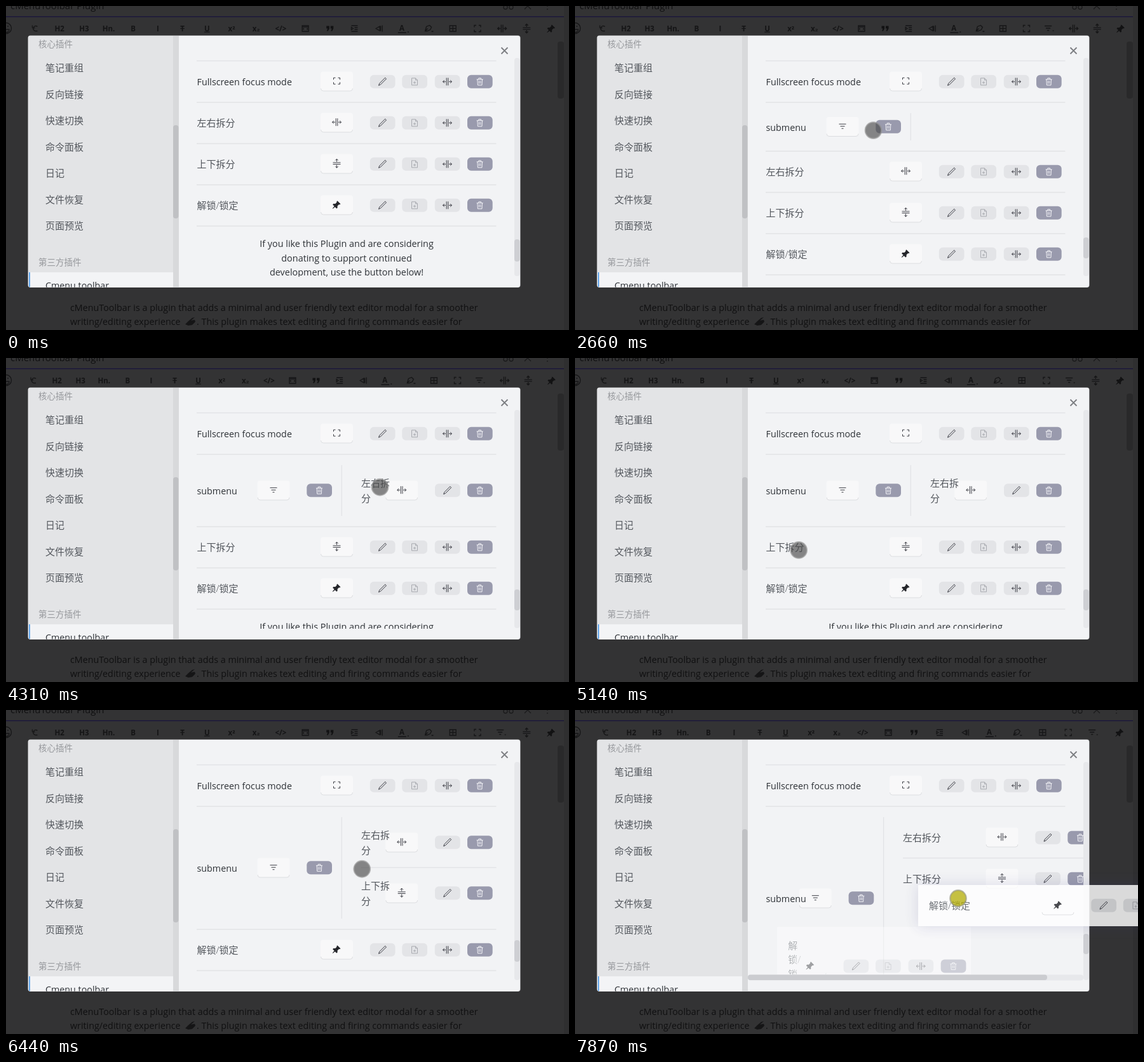
These frames come from a looping animation (886x511 px, 7.99 s). An HTML page:

```html
<!DOCTYPE html>
<html lang="zh">
<head>
<meta charset="utf-8">
<title>Toolbar submenu demo</title>
<style>
  html, body { margin: 0; width: 100%; height: 100%; overflow: hidden; background: #333334; }
  svg { display: block; width: 100vw; height: 100vh; }
  text { font: 14.3px "Open Sans", "Noto Sans CJK SC", "Noto Sans CJK", sans-serif; fill: #2e3237; white-space: pre; }
  text.cjk { font-size: 15px; font-weight: 300; fill: #53575d; }
  text.head { font-size: 13.5px; font-weight: 300; fill: #96989c; }
  text.dark { fill: #101011; }
  text.mid { text-anchor: middle; font-size: 14.4px; }
  .icon { fill: none; stroke: #3c3d45; stroke-width: 1; }
  .soft { stroke: #a8aab0; }
  .light { stroke: #f4f4f8; }
  .solid { fill: #25262b; stroke: none; }
  .rule { stroke: #e2e3e6; stroke-width: 1.3; }
  .edge { fill: none; stroke: #dcdde0; stroke-width: 1; }
  #bar .icon { stroke: #161617; stroke-width: 1.3; }
  #bar .solid { fill: #121213; stroke: none; }
  #bar text { fill: #151516; font-size: 11.5px; font-weight: 700; text-anchor: middle; }
  .card { opacity: .82; filter: drop-shadow(0 0 11px rgba(60, 60, 130, .2)); }
</style>
</head>
<body>
<svg viewBox="0 0 886 511" preserveAspectRatio="none">
  <defs>
    <path id="pencil" d="M-6 6l1.200-3.200 9-9 1.800 1.800-9 9z"/>
    <path id="page" d="M-4.500-5.500h6l3 3v8h-9zM1.500-5.500v3h3M-2 1.500h4M0-.5v4"/>
    <path id="h" d="M-1.300-6v12M1.300-6v12M-2.500 0h-4.500m2.300-2.300L-7 0l2.300 2.300M2.500 0h4.500m-2.300-2.300L7 0l-2.300 2.300"/>
    <path id="v" d="M-6-1.300h12M-6 1.300h12M0-2.500v-4.500m-2.300 2.300L0-7l2.300 2.300M0 2.500v4.500m-2.300-2.300L0 7l2.300-2.300"/>
    <path id="trash" d="M-5-3.500h10M-1.800-3.500v-2h3.600v2M-3.800-3.500l.5 9h6.600l.5-9M-1.200-1.300v4.500M1.200-1.300v4.500"/>
    <path id="full" d="M-5-2v-3h3M2-5h3v3M5 2v3h-3M-2 5h-3v-3"/>
    <path id="filter" d="M-5.500-3.500h11M-3.500 0h7M-1.500 3.500h3"/>
    <path id="pin" d="M1-6l5 5-1.500 1-1-.3-2.500 2.500.2 2.600-1.400 1.400-2.500-2.500-3.500 2.800-.5-.5 2.800-3.500-2.500-2.500 1.400-1.400 2.600.2 2.500-2.500-.3-1z"/>
    <path id="undo" d="M4 4h-2a4 4 0 1 1 2-7M-4-1h4m-4 0v-4"/>
    <path id="box" d="M-5-4.500h10v9h-10zM-5-2.500h10M-2.500-.5l-1 1.200 1 1.200M2.500-.5l1 1.200-1 1.200"/>
    <path id="quote" d="M-5.500-4h4.500v4l-2 4h-2l1.500-4h-2zM1-4h4.500v4l-2 4h-2l1.500-4h-2z"/>
    <path id="indent" d="M-5-4.500h10M0-1.500h5M0 1.500h5M-5 4.500h10M-5-2l3 2-3 2z"/>
    <path id="outdent" d="M5-5v10M2.500-4v8M1-3.500L-5 0 1 3.500z"/>
    <path id="pen" d="M-5 4l2-7 5-2 3 3-2 4-5 2zM-5 4l4-4M5 4.500h3"/>
    <path id="grid" d="M-5-4.500h10v9h-10zM-5 0h10M0-4.500v9"/>
    <clipPath id="modalClip"><rect x="35" y="47" width="774" height="396.500" rx="4"/></clipPath>
    <clipPath id="listClip"><rect x="272" y="78" width="528" height="349"/></clipPath>
    <clipPath id="shortClip"><rect x="272" y="78" width="528" height="339"/></clipPath>
  </defs>

  <rect width="886" height="511" fill="#333334"/>
  <rect y="16" width="886" height="1.600" fill="#1d1a3a"/>
  <rect x="878" width="8" height="511" fill="#2f2f30"/>
  <rect x="868" y="56" width="10" height="90" rx="4" fill="#29292a"/>
  <text class="dark" x="7" y="5" style="font-size:15px">cMenuToolbar Plugin</text>
  <g fill="none" stroke="#1a1a1b" stroke-width="1.300">
    <circle cx="786" cy="2" r="3"/><circle cx="795" cy="2" r="3"/>
    <path d="M816-5l10 10M826-5l-10 10M852-1v2M852 4v2"/>
  </g>
  <text class="dark" x="101" y="481">cMenuToolbar is a plugin that adds a minimal and user friendly text editor modal for a smoother</text>
  <text class="dark" x="101" y="503">writing/editing experience</text>
  <path d="M282 502l5-5 6-5 4-1-6 5 6-1 1 3-5 5-6 1z" fill="#151516"/>
  <text class="dark" x="300" y="503">. This plugin makes text editing and firing commands easier for</text>
  <g id="bar"></g>

  <rect x="34.500" y="46.500" width="775" height="397.500" rx="4" fill="#c9cacc"/>
  <g clip-path="url(#modalClip)">
    <rect x="35" y="47" width="775" height="397" fill="#f2f3f5"/>
    <rect x="35" y="47" width="237" height="397" fill="#e3e4e6"/>
    <rect x="263" y="47" width="9" height="397" fill="#d8d9db"/>
    <rect x="263" y="188" width="8.500" height="147" rx="4" fill="#c0c1c4"/>
    <rect x="35" y="420" width="228" height="24" fill="#f3f4f6"/>
    <rect x="36" y="420" width="2" height="24" fill="#62a4e8"/>
    <g id="side"></g>
    <g id="list"></g>
  </g>
  <path d="M779.500 65.500l10 10M789.500 65.500l-10 10" stroke="#7d7f83" stroke-width="1.800"/>
  <g id="overlay"></g>
</svg>

<script>
const LOOP = 7990;
const $ = id => document.getElementById(id);

// Moments when the picture changes: [first, last, count]
const BURSTS = [
  [0, 0, 1], [130, 900, 8], [1490, 1600, 2], [1820, 1820, 1], [2320, 3030, 7],
  [3270, 3960, 7], [4080, 4080, 1], [4310, 4310, 1], [4540, 5250, 7],
  [5370, 6080, 7], [6200, 6800, 6], [6940, 7280, 4], [7510, 7870, 4]
];

const PATH = [
  [130, 617, 477], [500, 636, 270], [900, 648, 122.5], [2205, 648, 122.5], [2700, 460, 200], [3030, 347, 260],
  [3270, 350, 258], [3615, 575, 193], [3740, 600, 160], [3845, 602, 178], [3960, 590, 203],
  [4430, 588, 204], [5132, 352, 303], [5370, 353, 303], [5962, 594, 236], [6080, 600, 229],
  [6320, 600, 229], [6800, 441, 316], [7167, 390, 351], [7280, 362, 370], [7510, 364, 367],
  [7870, 603, 297]
];

const FULL = { name: 'Fullscreen focus mode', icon: 'full' };
const ITEMS = [
  { name: '左右拆分', icon: 'h', wrap: ['左', '右', '拆', '分'], extra: 0 },
  { name: '上下拆分', icon: 'v', wrap: ['上', '下', '拆', '分'], extra: 0 },
  { name: '解锁/锁定', icon: 'pin', wrap: ['解', '锁/', '锁', '定'], extra: 5 }
];
const DRAGS = [
  { item: ITEMS[0], from: 3270, enter: 3560, to: 4310, dx: 49, dy: 29, thumb: 785 },
  { item: ITEMS[1], from: 5365, enter: 5906, to: 6435, dx: 52.5, dy: 37, thumb: 748 },
  { item: ITEMS[2], from: 7505, enter: 7770, to: LOOP, dx: 63, dy: 21, thumb: 743 }
];

const lerp = (a, b, p) => a + (b - a) * p;
const ease = p => p <= 0 ? 0 : p >= 1 ? 1 : p < .5 ? 2 * p * p : 1 - 2 * (1 - p) ** 2;

function snap(t) {
  const [first, last, count] = BURSTS.filter(b => b[0] <= t).pop();
  if (count === 1) return first;
  const step = (last - first) / (count - 1);
  return Math.min(last, first + Math.floor((t - first + 16) / step) * step);
}

function cursorAt(t) {
  const i = PATH.findIndex(k => k[0] >= t);
  if (i < 0) return PATH[PATH.length - 1].slice(1);
  const b = PATH[i], a = PATH[i - 1] || b;
  const p = a === b ? 0 : (t - a[0]) / (b[0] - a[0]);
  return [lerp(a[1], b[1], p), lerp(a[2], b[2], p)];
}

// Drawing helpers; y is a vertical centre
const label = (x, y, s, cls = /[a-z]/i.test(s) ? '' : 'cjk') =>
  `<text x="${x}" y="${y + 5.3}" class="${cls}">${s}</text>`;
const rect = (x, y, w, h, fill, r = 0) =>
  `<rect x="${x}" y="${y}" width="${w}" height="${h}" rx="${r}" fill="${fill}"/>`;
const rule = (x1, y1, x2, y2) => `<path class="rule" d="M${x1} ${y1}L${x2} ${y2}"/>`;
const icon = (id, x, y, cls = '') =>
  `<use href="#${id}" x="${x}" y="${y}" class="icon ${/pin|quote/.test(id) ? 'solid' : cls}"/>`;
const button = (id, x, y) =>
  rect(x - 25.5, y - 15.5, 51, 30.5, 'rgba(255,255,255,.4)', 4) +
  `<path class="edge" d="M${x - 25} ${y + 11}q0 4 4 4h42q4 0 4-4"/>` + icon(id, x, y - .8);
const pill = (id, x, y, cls = '') =>
  rect(x - 19.7, y - 10.7, 39.7, 21, id === 'trash' ? '#999aad' : '#e3e4e7', 6) + icon(id, x, y - .2, cls);
const trash = (x, y) => pill('trash', x, y, 'light');
const tools = (x, y) => pill('pencil', x, y) + pill('page', x + 50.5, y, 'soft') +
  pill('h', x + 102, y) + trash(x + 153.2, y);

const row = (x, y, item, pad = 0) =>
  label(x + pad, y + 33, item.name) + button(item.icon, x + 220, y + 32) + tools(x + 292, y + 32.5);

const rowCard = (x, y, item) => rect(x, y, 471, 65, '#fff') + row(x, y, item, 17);

function narrowGhost(x, y, { wrap, icon: id, extra }) {
  const lines = wrap.map((s, i) => label(x + 17, y + 29 + 22.7 * i, s)).join('');
  return `<g opacity=".4">${rect(x, y, 300 + extra, 124, '#fff')}${lines}` +
    `${button(id, x + 47 + extra, y + 61.5)}${tools(x + 119 + extra, y + 62)}</g>`;
}

// Submenu entry with wrapped name, or on one line while the list is widened
function subItem(i, item, wide, extra) {
  if (wide) {
    const y = 169 + 65 * i, x = 516;
    return (i ? rule(x, y - .5, 830, y - .5) : '') + label(x, y + 33, item.name) +
      button(item.icon, x + 151 + extra, y + 32) + pill('pencil', x + 223 + extra, y + 32.5) +
      trash(x + 274 + extra, y + 32.5);
  }
  const y = 169 + 80 * i;
  return (i ? rule(559, y - .5, 771.5, y - .5) : '') + button(item.icon, 622.7, y + 40) +
    label(559, y + 29, item.name.slice(0, 3)) + label(559, y + 52.5, item.name.slice(3)) +
    pill('pencil', 694.7, y + 40) + trash(745.7, y + 40);
}

function submenu(height, inside, wide, extra) {
  const y = 152 + height / 2, shift = wide ? 42.7 : 0;
  return rule(300, 152, 771.5, 152) + button('filter', 421 - shift, y) + label(300.5, y + 1, 'submenu') +
    trash(493 - shift, y) + rule(528.3 - shift, 169, 528.3 - shift, 152 + height - 17) +
    inside.map((item, i) => subItem(i, item, wide, extra)).join('');
}

function list(t, drag) {
  const inside = DRAGS.filter(d => t >= d.to).map(d => d.item);
  const outside = ITEMS.filter(item => !inside.includes(item));
  const n = inside.length, wide = drag && t >= drag.enter;
  const p = wide ? ease((t - drag.enter) / 500) : 0;
  const restH = t < 1600 ? 0 : n ? 34 + 80 * n : 77;
  const openH = 160 + 65 * n;
  let out = rule(300, 86.5, 771.5, 86.5);
  out += t >= 1490 && t < 1590 ? rowCard(300.5, 87, FULL) : row(300.5, 87, FULL);
  if (restH) out += submenu(wide ? openH : restH, inside, wide, wide ? drag.item.extra : 0);

  outside.forEach((item, i) => {
    const held = drag && item === drag.item;
    if (held && wide) return;
    const from = 152 + restH + 65 * i;
    const y = wide ? lerp(from, 152 + openH + 65 * (i - 1), p) : from;
    out += rule(300, y, 771.5, y);
    out += held ? `<g opacity=".4">${rowCard(300.5, y, item)}</g>` : row(300.5, y, item);
  });
  if (!wide) {
    const end = 152 + restH + 65 * outside.length;
    out += rule(300, end, 771.5, end) +
      ['If you like this Plugin and are considering', 'donating to support continued', 'development, use the button below!']
        .map((s, i) => label(536, end + 28 + 22.5 * i, s, 'mid')).join('');
  } else {
    out += narrowGhost(lerp(301, 516, p), lerp(152 + restH, 169 + 65 * n, p), drag.item);
  }

  const [top, size] = wide ? [353, 32] : t < 1600 ? [368, 35] : n > 1 ? [363, 34] : [365, 33];
  const bars = rect(800, 82, 8.5, 344, '#e7e8eb', 4) + rect(800, top, 8.5, size, '#cecfd3', 4) +
    (wide ? rect(272, 417.5, 528, 9, '#e7e8eb', 4) + rect(272, 417.5, drag.thumb - 272, 8.5, '#cbccd0', 4) : '');
  return `<g clip-path="url(#${wide ? 'shortClip' : 'listClip'})">${out}</g>${bars}`;
}

function toolbar(t) {
  const ids = ['undo', 'H2', 'H3', 'Hn.', 'B', 'I', 'T', 'U', 'x²', 'x₂', '&lt;/&gt;', 'box', 'quote',
    'indent', 'outdent', 'A', 'pen', 'grid', 'full'];
  if (t >= 1820) ids.push('filter');
  if (t < 4540) ids.push('h');
  if (t < 6555) ids.push('v');
  ids.push('pin');
  const pitch = 890 / (ids.length + 1);
  const styles = { I: 'font-style="italic"', T: 'text-decoration="line-through"', U: 'text-decoration="underline"' };
  const smile = '<g class="icon"><circle cx="0" cy="35" r="8.500"/><path d="M-4 37a4.500 4.500 0 0 0 9 0zM3 31v2"/></g>';
  return smile + ids.map((id, i) => {
    const x = pitch * (i + 1.5) - 12.6;
    if (id === 'A') return `<text x="${x - 3}" y="39">A</text><path class="icon" d="M${x - 9} 42h13M${x + 6} 41h2"/>`;
    if (id === 'filter') return icon(id, x - 3, 35) + `<path class="icon" d="M${x + 4} 39h2"/>`;
    return $(id) ? icon(id, x, 35.5) : `<text x="${x}" y="39.5" ${styles[id] || ''}>${id}</text>`;
  }).join('');
}

function overlay(t, drag) {
  if (t < 130) return '';
  const [x, y] = cursorAt(t);
  const pressed = drag || (t >= 1490 && t < 1590);
  const colors = pressed ? ['rgba(178,172,0,.74)', 'rgba(150,150,130,.6)'] : ['rgba(72,72,72,.65)', 'rgba(150,150,150,.65)'];
  const card = drag ? `<g class="card">${rowCard(x - drag.dx, y - drag.dy, drag.item)}</g>` : '';
  return card + `<circle cx="${x}" cy="${y}" r="12.700" fill="${colors[0]}" stroke="${colors[1]}" stroke-width="2.400"/>`;
}

$('side').innerHTML = label(51, 59.5, '核心插件', 'head') + label(51, 403.5, '第三方插件', 'head') +
  ['笔记重组', '反向链接', '快速切换', '命令面板', '日记', '文件恢复', '页面预览']
    .map((s, i) => label(62, 98 + 41.5 * i, s)).join('') + label(62, 440.5, 'Cmenu toolbar');

let shown = -1;
function frame() {
  const t = snap(performance.now() % LOOP);
  if (t !== shown) {
    shown = t;
    const drag = DRAGS.find(d => t >= d.from && t < d.to);
    $('bar').innerHTML = toolbar(t);
    $('list').innerHTML = list(t, drag);
    $('overlay').innerHTML = overlay(t, drag);
  }
  requestAnimationFrame(frame);
}
frame();
</script>
</body>
</html>
```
^^^^^^^^^^^^^^^^
**Work order**
All lines that hold the word "button" should be copied from the data.

**Response below**
const button = (id, x, y) =>
  label(x + pad, y + 33, item.name) + button(item.icon, x + 220, y + 32) + tools(x + 292, y + 32.5);
    `${button(id, x + 47 + extra, y + 61.5)}${tools(x + 119 + extra, y + 62)}</g>`;
      button(item.icon, x + 151 + extra, y + 32) + pill('pencil', x + 223 + extra, y + 32.5) +
  return (i ? rule(559, y - .5, 771.5, y - .5) : '') + button(item.icon, 622.7, y + 40) +
  return rule(300, 152, 771.5, 152) + button('filter', 421 - shift, y) + label(300.5, y + 1, 'submenu') +
      ['If you like this Plugin and are considering', 'donating to support continued', 'development, use the button below!']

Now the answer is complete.